Research Project: Beetle Taxonomy and Systematics Supporting U.S. Agriculture, Arboriculture and Biological Control

Location: Systematic Entomology Laboratory

Title: Illustrated key to Curculio L. of North America east of the Mississippi River (Coleoptera: Curculionidae)

item WHITEHEAD, D. - Non ARS Employee
item Chamorro, Maria
item ANDERSON, ROBERT - Canadian Forest Service

Submitted to: Proceedings of the Entomological Society of Washington
Publication Type: Peer Reviewed Journal
Publication Acceptance Date: 9/13/2017
Publication Date: 6/13/2018
Citation: Whitehead, D.R., Chamorro, M.L., Anderson, R.S. 2018. Illustrated key to Curculio L. of North America east of the Mississippi River (Coleoptera: Curculionidae). Proceedings of the Entomological Society of Washington. 120(3):616-641.

Interpretive Summary: In North America east of the Mississippi River, the genus Curculio includes 11 species that develop in acorns of various oaks, plus 4 other species that are of economic importance: the pecan weevil, the hazelnut weevil and the greater and lesser chestnut weevils. Whether because they are spectacular, abundant, or suspected to be causing economic loss, specimens of these weevils are frequently submitted for identification.
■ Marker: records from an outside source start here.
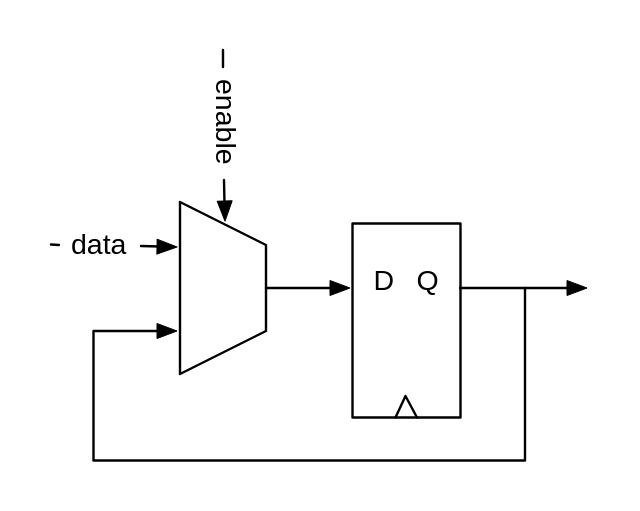
<!DOCTYPE html>
<html lang="en">
<head>
<meta charset="utf-8">
<title>Flip-flop with enable</title>
<style>
:root { --ink: #000; --paper: #fff; }
* { margin: 0; padding: 0; box-sizing: border-box; }
html, body { width: 640px; height: 511px; overflow: hidden; background: var(--paper); }
.diagram {
  position: relative; width: 640px; height: 511px; overflow: hidden;
  color: var(--ink); font: 28.5px/1 "Liberation Sans", Arial, sans-serif;
}
.wiring { position: absolute; inset: 0; display: block; }
.outline { fill: none; stroke: var(--ink); stroke-width: 2.4; stroke-linejoin: round; stroke-linecap: round; }
.arrowhead { fill: var(--ink); stroke: var(--ink); stroke-width: 1; stroke-linejoin: round; }
.label { position: absolute; white-space: nowrap; }
.label-data { left: 71px; top: 230px; }
.label-enable { left: 240px; top: 79px; transform: rotate(90deg); transform-origin: 0 0; }
.port-d { left: 373.5px; top: 266px; }
.port-q { left: 416.5px; top: 266px; }
</style>
</head>
<body>
<main class="diagram">
  <svg class="wiring" width="640" height="511" viewBox="0 0 640 511" role="img" aria-label="Multiplexer feeding a D flip-flop whose output loops back">
    <defs>
      <polygon id="arrow" class="arrowhead" points="0,0 -20,-7.5 -20,7.5"/>
    </defs>
    <g class="outline">
      <polygon class="multiplexer" points="180,202 266,245 266,331 180,374"/>
      <rect class="flip-flop" x="352.5" y="223.5" width="108" height="194"/>
      <polyline class="clock" points="395.5,417.5 405.5,396 417,417.5"/>
      <line class="enable-start" x1="223" y1="50" x2="223" y2="67"/>
      <line class="enable-wire" x1="224" y1="180" x2="224.5" y2="204"/>
      <line class="data-start" x1="51" y1="244.5" x2="59" y2="245"/>
      <line class="data-wire" x1="141" y1="246" x2="160" y2="246.5"/>
      <line class="select-wire" x1="266" y1="288" x2="332" y2="288"/>
      <line class="output-wire" x1="460" y1="288" x2="570" y2="288"/>
      <polyline class="feedback-wire" points="525,288 525,460.5 93.5,460.5 93.5,331 160,331"/>
    </g>
    <use href="#arrow" transform="translate(225 221) rotate(89)"/>
    <use href="#arrow" transform="translate(177 247) rotate(1)"/>
    <use href="#arrow" x="177" y="331"/>
    <use href="#arrow" x="350" y="288"/>
    <use href="#arrow" x="587" y="288"/>
  </svg>
  <span class="label label-enable">enable</span>
  <span class="label label-data">data</span>
  <span class="label port-d">D</span>
  <span class="label port-q">Q</span>
</main>
</body>
</html>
Unfortunately, although the genus is easily recognized, adults are very difficult to identify to species because of extreme structural variation. This paper is intended to facilitate unequivocal identifications.

Technical Abstract: Despite a taxonomic revision by Gibson (1969), North American weevils of the economically important genus Curculio remain poorly characterized and difficult to distinguish. Given herein is an illustrated key to the 15 species found east of the Mississippi River, including the putatively extinct Curculio caryatrypes (Boheman) or Greater Chestnut Weevil. This is necessarily a complex key using multiple characteristics, designed to minimize or eliminate difficulties in identification posed by extremes in structural variation in both males and females. Curculio ordinatus (Casey), new synonymy is transferred from synonymy under C. nasicus (Say) to synonymy under C. strictus (Casey).